    (University College Cork, 2023) De Rosa, Guido; Ruschhaupt, Andreas

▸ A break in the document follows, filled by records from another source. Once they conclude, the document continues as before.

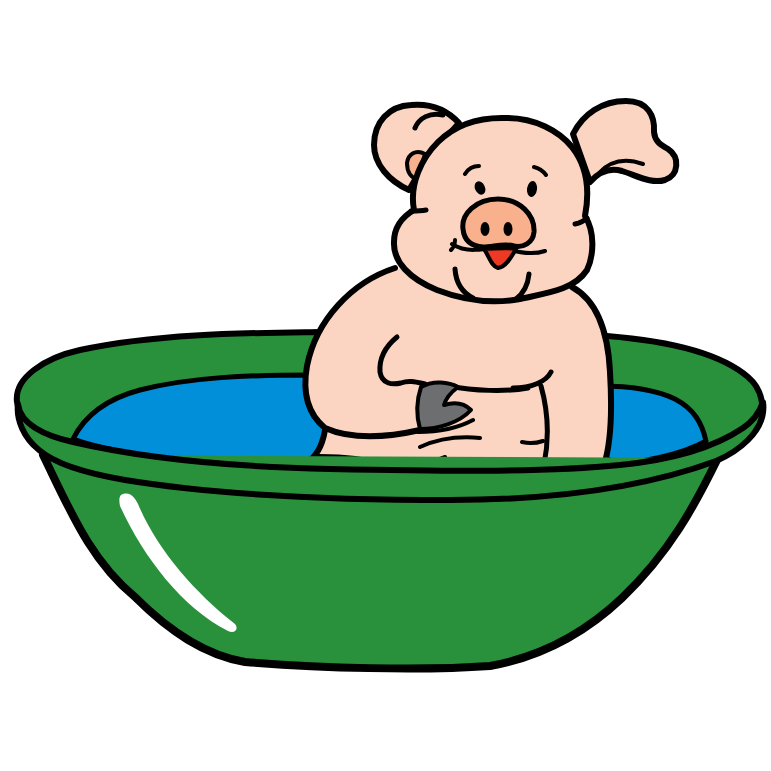
<!DOCTYPE html>
<html lang="en">
<head>
<meta charset="utf-8">
<title>Pig in a green tub</title>
<style>
:root {
  --paper: #ffffff;
  --ink: #000000;
  --skin: #fcd5c2;
  --snout: #f9b08c;
  --mouth: #ee3a24;
  --hoof: #6d6e70;
  --tub: #29913b;
  --water: #008fd8;
}
html, body { margin: 0; width: 771px; height: 771px; overflow: hidden; background: var(--paper); }
svg { display: block; }
.outline { stroke: var(--ink); stroke-width: 6; stroke-linecap: round; stroke-linejoin: round; }
.medium { stroke-width: 5; }
.fine { stroke-width: 4; }
.bold { stroke-width: 8; }
.line { fill: none; }
.skin { fill: var(--skin); }
.snout { fill: var(--snout); }
.mouth { fill: var(--mouth); }
.hoof { fill: var(--hoof); }
.tub { fill: var(--tub); }
.water { fill: var(--water); }
.ink { fill: var(--ink); }
.shine { fill: var(--paper); }
</style>
</head>
<body>
<svg width="771" height="771" viewBox="0 0 771 771" role="img" aria-label="A pig sitting in a green tub of water">
  <g id="tub-back">
    <path class="tub outline" d="M17 402C14 378 44 358 80 350C160 333 250 333 320 332L607 336C670 341 720 353 748 377C762 389 766 408 758 422C751 436 738 447 718 458L60 458C36 446 20 427 17 402Z"/>
    <path class="water outline medium" d="M73 439C85 415 106 399 140 390C190 377 250 375 310 375L600 386C625 386 652 388 675 399C694 409 702 423 706 441C680 456 640 462 602 467L310 467C220 464 130 459 73 439Z"/>
  </g>

  <g id="pig-body">
    <path class="skin" d="M395 268C352 282 316 320 307 366C302 394 308 414 325 428C322 448 316 456 304 468L606 468C613 440 612 405 611 372C611 336 598 301 572 287Z"/>
    <path class="outline line" d="M395 268C352 282 316 320 307 366C302 394 308 414 325 428C350 439 385 438 420 430"/>
    <path class="outline line" d="M325 430C322 448 316 456 304 466M572 287C598 301 608 332 610 372C612 405 612 440 604 465"/>
    <path class="outline medium line" d="M397 337C386 346 379 358 380 372C382 384 392 385 401 383C409 380 416 382 425 384"/>
    <path class="outline medium line" d="M450 386C473 391 506 392 528 388M513 388C531 388 546 382 551 372M541 386C548 411 549 440 544 465"/>
    <path class="outline fine line" d="M418 432C440 432 458 428 473 420M420 447C440 438 459 436 480 438M522 442C530 444 537 443 543 441M319 456C340 456 363 457 381 464M306 465C316 461 330 460 342 465M429 466C434 461 439 459 445 457M606 458C610 459 613 461 616 464"/>
    <path class="hoof outline fine" d="M421 387C433 380 449 382 458 387C450 393 446 398 444 405C454 402 464 403 471 410C459 423 438 429 420 429C416 415 417 399 421 387Z"/>
  </g>

  <g id="pig-ears">
    <path class="skin outline" d="M409 190C389 181 374 164 374 145C374 122 389 106 411 105C433 103 448 111 459 123L428 158Z"/>
    <path class="outline medium line" d="M415 128C419 118 430 112 443 115"/>
    <path class="snout outline fine" d="M425 154C416 149 408 154 407 163C407 172 411 178 417 179Z"/>
    <path class="skin outline" d="M573 134C583 114 602 101 626 101C648 101 655 116 654 132C655 142 661 145 668 149C680 157 679 175 665 180C651 184 638 176 622 171C608 167 598 173 590 182Z"/>
    <path class="outline fine line" d="M599 173C611 160 626 158 643 164"/>
  </g>

  <g id="pig-head">
    <path class="skin outline" d="M414 210C409 184 422 158 438 142C456 124 481 117 507 118C535 118 559 131 572 147C587 166 590 190 585 216C595 232 594 255 587 270C574 290 547 293 520 299C493 304 463 300 437 290C410 279 393 262 394 242C394 228 402 217 414 210Z"/>
    <path class="outline medium line" d="M411 211C417 211 421 211 426 210M575 224C580 223 584 221 587 218"/>
    <path class="outline fine line" d="M465 174C468 169 473 166 479 166M534 167C539 168 543 171 546 175"/>
    <ellipse class="ink" cx="480" cy="188" rx="5" ry="7" transform="rotate(-25 480 188)"/>
    <ellipse class="ink" cx="532" cy="189" rx="5" ry="8" transform="rotate(8 532 189)"/>
    <path class="outline fine line" d="M452 244C466 253 482 250 498 246C514 252 530 256 545 251M455 240C455 245 453 248 451 250"/>
    <path class="mouth outline fine" d="M484 249C494 249 504 247 516 249C512 256 506 267 498 268C491 266 489 256 484 249Z"/>
    <path class="snout outline medium" d="M463 229C461 214 476 199 498 199C520 199 535 215 534 232C533 243 523 248 514 246C504 243 493 247 483 247C470 246 464 240 463 229Z"/>
    <ellipse class="ink" cx="485" cy="229" rx="4.5" ry="7"/>
    <ellipse class="ink" cx="508" cy="229" rx="4.5" ry="7"/>
    <path class="outline medium line" d="M455 269C456 283 463 293 473 298M529 274C528 284 524 293 516 299"/>
  </g>

  <g id="tub-front">
    <path class="tub" d="M43 455C70 510 90 560 135 597C170 632 205 655 245 662C320 668 420 671 490 666C540 657 585 633 622 598C670 552 695 505 718 458Z"/>
    <path class="outline bold line" d="M43 455C70 510 90 560 135 597C170 632 205 655 245 662C320 668 420 671 490 666C540 657 585 633 622 598C670 552 695 505 718 458"/>
    <path class="tub outline" d="M18 404C20 424 45 436 73 442C150 460 240 467 330 469C430 471 540 473 620 465C670 460 712 449 743 428C755 420 760 411 763 402C765 416 759 429 748 440C738 450 728 456 716 461C640 489 550 500 450 500C330 500 210 494 125 480C90 474 55 464 39 450C24 438 16 420 18 404Z"/>
    <path class="shine" d="M121 495C129 491 134 496 138 504C157 549 194 592 235 624C239 629 235 634 228 631C181 607 143 556 120 506C119 501 119 497 121 495Z"/>
  </g>
</svg>
</body>
</html>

    This work relates to the "problem of time", the difficulties of which represent a classic problem in the foundations of quantum mechanics. It can be traced back to the argument, by Wolfgang Pauli, on the impossibility of defining time as a quantum observable, due to contradictions related to the spectrum of energy (1933). A number of models, aimed at overcoming such difficulties, have been developed over the decades, and are reviewed in the present work. Particular attention is paid to the theoretical framework first proposed by Page and Wootters in 1983 (later improved by Lloyd, Giovannetti and Maccone and others), where time and unitary evolution only emerge in terms of entanglement between non-interacting subsystems of an otherwise stationary "universe'", and where one of the subsystems acts as a "clock'" for the `"rest" of it. Discrete clocks, within the framework, are implemented, using existing results related to quantum systems described by finite-dimensional Hilbert spaces. The formalism is then applied to some simple quantum systems, and a numerical comparison is performed between the Page--Wootters model and the predictions of "ordinary'" quantum mechanics. The Page and Wootters formalism is also applied to non-unitary systems, such as those modeled in absorption theories of time-of-arrival at a particle detector. A comparison is made between the predictions of the two models as well. The case of a differing result opens the way to the potential of an experimental verification. Future lines of research may cover a broader phenomenology, and include a relativistic extension, which is briefly introduced.